Task instructions: Don't include any picture when you restate the data word for word.
*** Opening Stored data ***
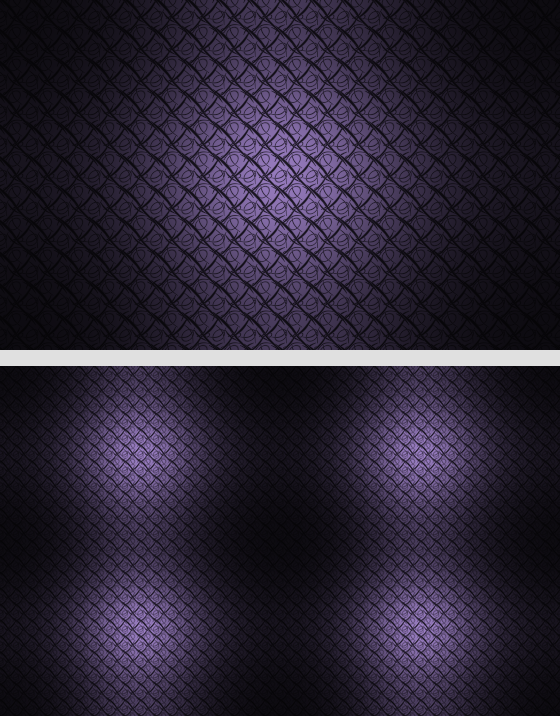
Top: one tile. Bottom: repeated 2 by 2.
This pattern is drawn by a Shadertoy shader. Its source:

```glsl
// Calligraphic strokes woven into a diamond lattice, 18 by 11 cells, on violet cloth.
// Each cell holds two varied knots of tapered strokes, sweeping arcs and curls; distances
// wrap over the cell, and a periodic glow fades the cloth to black at the borders.

const float PI = 3.14159;
const vec2 CELL = vec2(0.9778, 1.0); // cell size, in cell heights

// Nearest periodic copy of an offset
vec2 wrapCell(vec2 p) {
    return p - CELL * round(p / CELL);
}

// Bowed stroke from a to b, thick in the middle and thin at the tips
float stroke(vec2 p, vec2 a, vec2 b, float bow, float halfWidth) {
    float len = length(b - a);
    vec2 dir = (b - a) / len;
    p = wrapCell(p - 0.5 * (a + b));
    float along = dot(p, dir);
    float t = clamp(along / len + 0.5, 0.0, 1.0);
    float slope = bow * PI * cos(PI * t) / len;
    float side = dot(p, vec2(-dir.y, dir.x)) - bow * sin(PI * t);
    side *= inversesqrt(1.0 + slope * slope);
    float over = along - (t - 0.5) * len;
    return length(vec2(over, side)) - halfWidth * (0.25 + 0.75 * sin(PI * t));
}

// Thin oval outline with its axes along the diagonals
float loopRing(vec2 p, vec2 center, vec2 radii, float halfWidth) {
    p = wrapCell(p - center);
    p = vec2(p.x + p.y, p.y - p.x) * 0.7071 / radii;
    return abs(length(p) - 1.0) * min(radii.x, radii.y) - halfWidth;
}

// Distance to all the ink of a cell
float ornament(vec2 p) {
    float d = 1.0;
    for (int i = 0; i < 2; i++) {
        float flip = 1.0 - 2.0 * float(i);
        vec2 knot = 0.5 * CELL * float(i);
        vec2 heart = knot + vec2(0.0, 0.5);

        // Lattice strokes, heavier where they fall than where they rise
        d = min(d, stroke(p, knot + vec2(-0.14, 0.18), knot + vec2(0.57, -0.56), 0.035 * flip, 0.036 + 0.006 * flip));
        d = min(d, stroke(p, knot + vec2(-0.08, -0.12), knot + vec2(0.53, 0.55), -0.075, 0.029 - 0.004 * flip));

        // Companion strokes that slip past the knots
        d = min(d, stroke(p, knot + vec2(-0.26, 0.14), knot + vec2(0.14, -0.21), 0.05 * flip, 0.023));
        d = min(d, stroke(p, knot + vec2(-0.16, -0.08), knot + vec2(0.14, 0.22), 0.06 * flip, 0.020));

        // Fine arcs sweeping through the diamonds
        d = min(d, stroke(p, heart + vec2(-0.32, -0.08), heart + vec2(0.26, 0.20), -0.15 * flip, 0.012));
        d = min(d, stroke(p, heart + vec2(-0.12, 0.32), heart + vec2(0.20, -0.28), 0.11 * flip, 0.011));

        // Loops and curls
        d = min(d, loopRing(p, heart + vec2(0.03 * flip, -0.04), vec2(0.21, 0.15), 0.007));
        d = min(d, loopRing(p, knot + vec2(0.16, 0.03 * flip), vec2(0.075, 0.06), 0.009));
    }
    return d;
}

void mainImage(out vec4 fragColor, in vec2 fragCoord) {
    vec2 uv = fragCoord / iResolution.xy;

    // Radial glow, flat across the borders so that it tiles
    vec2 fromCenter = sin(PI * (uv - 0.5)) / PI * vec2(1.6, 1.0);
    float glow = exp(-7.6 * dot(fromCenter, fromCenter));
    vec3 cloth = vec3(0.012, 0.011, 0.016) + vec3(0.57, 0.465, 0.72) * glow;

    // Ink, softened over about one pixel
    vec2 p = uv * vec2(18.0, 11.0) * CELL;
    float soft = 11.0 * 0.8 / iResolution.y;
    float ink = 1.0 - smoothstep(-soft, soft, ornament(p));
    vec3 color = mix(cloth, cloth * 0.12 + vec3(0.014, 0.012, 0.018), 0.95 * ink);
    fragColor = vec4(color, 1.0);
}
```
*** Closing Stored data ***
Written solution:
Top: one tile. Bottom: repeated 2 by 2.
This pattern is drawn by a Shadertoy shader. Its source:

```glsl
// Calligraphic strokes woven into a diamond lattice, 18 by 11 cells, on violet cloth.
// Each cell holds two varied knots of tapered strokes, sweeping arcs and curls; distances
// wrap over the cell, and a periodic glow fades the cloth to black at the borders.

const float PI = 3.14159;
const vec2 CELL = vec2(0.9778, 1.0); // cell size, in cell heights

// Nearest periodic copy of an offset
vec2 wrapCell(vec2 p) {
    return p - CELL * round(p / CELL);
}

// Bowed stroke from a to b, thick in the middle and thin at the tips
float stroke(vec2 p, vec2 a, vec2 b, float bow, float halfWidth) {
    float len = length(b - a);
    vec2 dir = (b - a) / len;
    p = wrapCell(p - 0.5 * (a + b));
    float along = dot(p, dir);
    float t = clamp(along / len + 0.5, 0.0, 1.0);
    float slope = bow * PI * cos(PI * t) / len;
    float side = dot(p, vec2(-dir.y, dir.x)) - bow * sin(PI * t);
    side *= inversesqrt(1.0 + slope * slope);
    float over = along - (t - 0.5) * len;
    return length(vec2(over, side)) - halfWidth * (0.25 + 0.75 * sin(PI * t));
}

// Thin oval outline with its axes along the diagonals
float loopRing(vec2 p, vec2 center, vec2 radii, float halfWidth) {
    p = wrapCell(p - center);
    p = vec2(p.x + p.y, p.y - p.x) * 0.7071 / radii;
    return abs(length(p) - 1.0) * min(radii.x, radii.y) - halfWidth;
}

// Distance to all the ink of a cell
float ornament(vec2 p) {
    float d = 1.0;
    for (int i = 0; i < 2; i++) {
        float flip = 1.0 - 2.0 * float(i);
        vec2 knot = 0.5 * CELL * float(i);
        vec2 heart = knot + vec2(0.0, 0.5);

        // Lattice strokes, heavier where they fall than where they rise
        d = min(d, stroke(p, knot + vec2(-0.14, 0.18), knot + vec2(0.57, -0.56), 0.035 * flip, 0.036 + 0.006 * flip));
        d = min(d, stroke(p, knot + vec2(-0.08, -0.12), knot + vec2(0.53, 0.55), -0.075, 0.029 - 0.004 * flip));

        // Companion strokes that slip past the knots
        d = min(d, stroke(p, knot + vec2(-0.26, 0.14), knot + vec2(0.14, -0.21), 0.05 * flip, 0.023));
        d = min(d, stroke(p, knot + vec2(-0.16, -0.08), knot + vec2(0.14, 0.22), 0.06 * flip, 0.020));

        // Fine arcs sweeping through the diamonds
        d = min(d, stroke(p, heart + vec2(-0.32, -0.08), heart + vec2(0.26, 0.20), -0.15 * flip, 0.012));
        d = min(d, stroke(p, heart + vec2(-0.12, 0.32), heart + vec2(0.20, -0.28), 0.11 * flip, 0.011));

        // Loops and curls
        d = min(d, loopRing(p, heart + vec2(0.03 * flip, -0.04), vec2(0.21, 0.15), 0.007));
        d = min(d, loopRing(p, knot + vec2(0.16, 0.03 * flip), vec2(0.075, 0.06), 0.009));
    }
    return d;
}

void mainImage(out vec4 fragColor, in vec2 fragCoord) {
    vec2 uv = fragCoord / iResolution.xy;

    // Radial glow, flat across the borders so that it tiles
    vec2 fromCenter = sin(PI * (uv - 0.5)) / PI * vec2(1.6, 1.0);
    float glow = exp(-7.6 * dot(fromCenter, fromCenter));
    vec3 cloth = vec3(0.012, 0.011, 0.016) + vec3(0.57, 0.465, 0.72) * glow;

    // Ink, softened over about one pixel
    vec2 p = uv * vec2(18.0, 11.0) * CELL;
    float soft = 11.0 * 0.8 / iResolution.y;
    float ink = 1.0 - smoothstep(-soft, soft, ornament(p));
    vec3 color = mix(cloth, cloth * 0.12 + vec3(0.014, 0.012, 0.018), 0.95 * ink);
    fragColor = vec4(color, 1.0);
}
```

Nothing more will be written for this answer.